(Data items)
+--

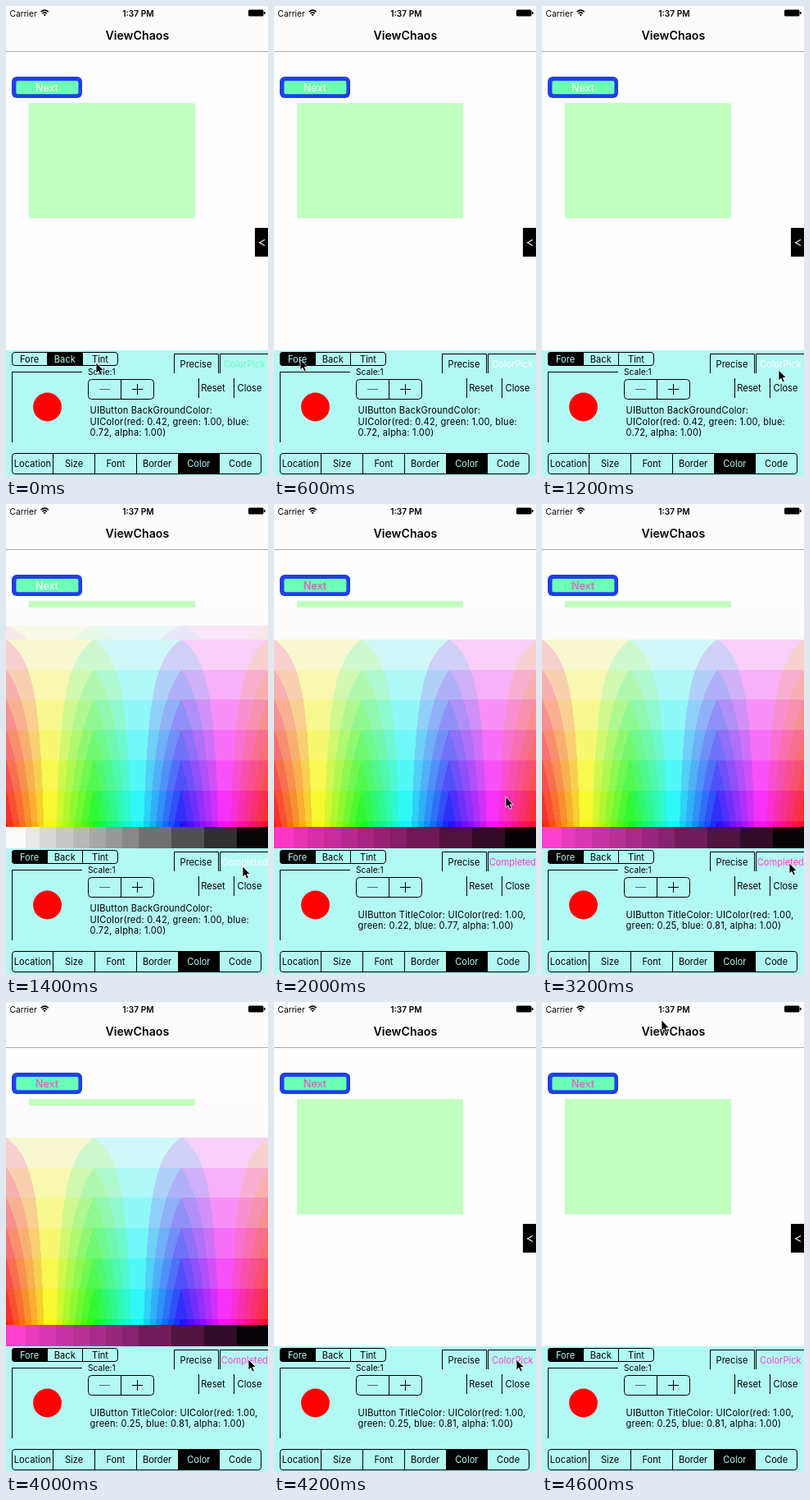
Recreate the animation shown at these times as an HTML page with a canvas. Size 320 by 572 pixels, loop 4.8 s.

```html
<!DOCTYPE html>
<html lang="en">
<head>
<meta charset="utf-8">
<title>ViewChaos</title>
<style>
  html, body { margin: 0; width: 100%; height: 100%; overflow: hidden; background: #fefefe; }
  svg, canvas { position: absolute; left: 0; top: 0; display: block; }
  #picker { top: 126px; }
  text { font: 11.1px Inter, "Liberation Sans", sans-serif; fill: #000; }
  .mid { text-anchor: middle; }
  .line { fill: none; stroke: #000; }
  .info { letter-spacing: .2px; }
</style>
</head>
<body>
<svg id="app" width="320" height="572">
  <rect width="320" height="55" fill="#fcfcfc"/>
  <path d="M0 55.5H320" stroke="#aaa"/>
  <text x="4.5" y="12.5" style="font-size:10.2px">Carrier</text>
  <g fill="none" stroke="#000" stroke-width="1.5">
    <path d="M42.6 7.2Q47.2 3 51.8 7.2M44.4 9.2Q47.2 6.6 50 9.2"/>
  </g>
  <path d="M45.6 10.4Q47.2 9 48.8 10.4L47.2 12.2Z"/>
  <text class="mid" x="161.5" y="12.5" style="font-size:10.2px;font-weight:600">1:37 PM</text>
  <rect x="296" y="4.5" width="18.5" height="8" rx="1.5"/>
  <rect x="315" y="7" width="1.5" height="3"/>
  <text class="mid" x="160.3" y="41" style="font-size:14.2px;font-weight:600">ViewChaos</text>

  <rect x="7" y="86" width="86" height="26" rx="6" fill="#203fe8"/>
  <rect x="12.4" y="91" width="76" height="16.3" rx="2" fill="#6bffb8"/>
  <text id="next" class="mid" x="50" y="103.5" style="font-size:12.6px">Next</text>
  <rect x="28" y="118" width="203" height="140.5" fill="#c3ffc1"/>
  <rect x="304" y="270" width="16" height="35"/>
  <path d="M316 284.5L309.5 288L316 291.5" fill="none" stroke="#fff" stroke-width="1.1"/>

  <rect y="419" width="320" height="153" fill="#b3f9f3"/>
  <g id="modes"></g>
  <g id="tabs"></g>
  <path class="line" d="M205.5 447V423.5H259.5V447M261.5 447V423.5H320M235.5 453V477M278.5 453V477M7.5 531V445.5H93"/>
  <text class="mid" x="232" y="439.8">Precise</text>
  <text id="pick" class="mid" x="291.3" y="439.8"></text>
  <text class="mid" x="253" y="469">Reset</text>
  <text class="mid" x="297.5" y="469">Close</text>
  <text x="100" y="449" style="font-size:10.2px">Scale:1</text>
  <circle cx="50.5" cy="488" r="17.4" fill="#f00"/>
  <rect class="line" x="100.5" y="454.5" width="80" height="24" rx="4"/>
  <path class="line" d="M140.5 454V479M154 466.5H167M160.5 460V473"/>
  <path d="M114 466.5H127" stroke="#567"/>
  <g id="info"></g>
</svg>
<canvas id="picker" width="320" height="293"></canvas>
<svg width="320" height="572">
  <path id="cursor" d="M0 0V13L3 10.3L5 15L7.3 14L5.3 9.5H9.3Z" stroke="#fff" stroke-width=".8"/>
</svg>
<script>
const LOOP = 4800, STEP = 200;
const MINT = [107, 255, 184], WHITE = [255, 255, 255], PANEL = '#b3f9f3';
const SELECT = 600, OPEN = 1400, DRAG = 1600, DROP = 2400, CLOSE = 4200;

// time, x, y of the pointer tip
const path = [
  [0, 110, 434], [200, 78, 440], [400, 26, 427], [600, 32, 430], [800, 32, 460],
  [1000, 300, 452], [1200, 289, 443], [1400, 289, 441], [1600, 286, 380],
  [1800, 284, 362], [2400, 281, 345], [2600, 286, 378], [2800, 294, 416],
  [3000, 301, 436], [3200, 302, 437], [4000, 296, 435], [4200, 296, 435],
  [4400, 190, 51], [4600, 146, 22]
];

const $ = id => document.getElementById(id);
const rgb = c => `rgb(${c.map(Math.round)})`;

function pointer(t) {
  let i = path.length - 1;
  while (path[i][0] > t) i--;
  const a = path[i], b = path[i + 1] || a;
  const k = b === a ? 0 : (t - a[0]) / (b[0] - a[0]);
  return [a[1] + (b[1] - a[1]) * k, a[2] + (b[2] - a[2]) * k];
}

// hue runs across the stage, saturation down it
function colorAt(x, y) {
  const h = x / 320 * 6, s = Math.max(0, y - .5) / 293;
  return [5, 3, 1].map(n => {
    const k = (n + h) % 6;
    return 255 * (1 - s * Math.max(0, Math.min(k, 4 - k, 1)));
  });
}

function segments(labels, x, y, w, h, selected) {
  const right = Math.round(x + w * labels.length);
  let out = `<clipPath id="c${y}"><rect x="${x}" y="${y}" width="${right - x}" height="${h}" rx="4"/></clipPath>`;
  out += `<rect clip-path="url(#c${y})" x="${x + w * selected}" y="${y}" width="${w}" height="${h}"/>`;
  out += `<rect class="line" x="${x + .5}" y="${y + .5}" width="${right - x - 1}" height="${h - 1}" rx="3.5"/>`;
  labels.forEach((label, i) => {
    const left = x + w * i;
    if (i) out += `<path class="line" d="M${Math.floor(left) + .5} ${y}v${h}"/>`;
    out += `<text class="mid" x="${left + w / 2}" y="${y + h / 2 + 4}"` +
      `${i === selected ? ` style="fill:${PANEL}"` : ''}>${label}</text>`;
  });
  return out;
}

function info(lines) {
  const top = lines.length === 3 ? 496 : 503.6;
  return lines.map((s, i) => `<text class="info" x="102.5" y="${top + i * 13.5}">${s}</text>`).join('');
}

// eight steps per channel; near-white stays white or gets one extra pale step
const level = c => c >= 222 ? 248 : Math.floor((c + 2) / 32) * 32 + 16;
const paleLevel = c => c >= 237 ? 248 : 232;

function fieldColor(x, y, fine) {
  const color = colorAt(x, y), low = Math.min(...color);
  if (low >= (fine ? 237 : 222)) return [252, 252, 252];
  return color.map(low >= 222 ? paleLevel : level);
}

function stripLevel(x) {
  const v = 255 * (1 - (x - 2) / 320), size = v > 127 ? 16 : 32;
  return v > 238 ? 252 : v < 32 ? 6 : Math.floor(v / size) * size + size / 2;
}

const ctx = $('picker').getContext('2d');
function drawPicker(base, fine) {
  const image = ctx.createImageData(320, 293);
  for (let y = 0, p = 0; y < 293; y++) {
    for (let x = 0; x < 320; x++, p += 4) {
      const color = y < 267 ? fieldColor(x, y, fine) : base.map(c => c * stripLevel(x) / 255);
      image.data.set([...color, 255], p);
    }
  }
  ctx.putImageData(image, 0, 0);
}

function render(t) {
  const [x, y] = pointer(t);
  const open = t >= OPEN && t < CLOSE, dragged = t >= DRAG;
  const [px, py] = pointer(Math.min(t, DROP));
  const title = dragged ? colorAt(px - 1, py - 126) : WHITE;
  const f = (dragged ? title : MINT).map(c => (c / 255).toFixed(2));

  $('cursor').setAttribute('transform', `translate(${x} ${y})`);
  $('next').style.fill = rgb(title);
  $('pick').style.fill = rgb(t < SELECT ? MINT : title);
  $('pick').textContent = open ? 'Completed' : 'ColorPick';
  $('modes').innerHTML = segments(['Fore', 'Back', 'Tint'], 7, 421, 43.2, 17, t < SELECT ? 1 : 0);
  $('info').innerHTML = info(dragged
    ? [`UIButton TitleColor: UIColor(red: ${f[0]},`, `green: ${f[1]}, blue: ${f[2]}, alpha: 1.00)`]
    : ['UIButton BackGroundColor:', `UIColor(red: ${f[0]}, green: ${f[1]}, blue:`, `${f[2]}, alpha: 1.00)`]);
  $('picker').style.visibility = open ? 'visible' : 'hidden';
  if (open) drawPicker(title, t < 1800);
}

$('tabs').innerHTML = segments(['Location', 'Size', 'Font', 'Border', 'Color', 'Code'], 7, 544, 50.75, 26, 4);

const start = performance.now();
let shown = -1;
function tick() {
  const t = Math.floor((performance.now() - start) % LOOP / STEP) * STEP;
  if (t !== shown) render(shown = t);
  requestAnimationFrame(tick);
}
tick();
</script>
</body>
</html>
```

+--

▸ **WHAT THE TASK ASKS**
Collect every line above that contains the word "stroke".

▸ **ANSWER SPACE**
  .line { fill: none; stroke: #000; }
  <path d="M0 55.5H320" stroke="#aaa"/>
  <g fill="none" stroke="#000" stroke-width="1.5">
  <path d="M316 284.5L309.5 288L316 291.5" fill="none" stroke="#fff" stroke-width="1.1"/>
  <path d="M114 466.5H127" stroke="#567"/>
  <path id="cursor" d="M0 0V13L3 10.3L5 15L7.3 14L5.3 9.5H9.3Z" stroke="#fff" stroke-width=".8"/>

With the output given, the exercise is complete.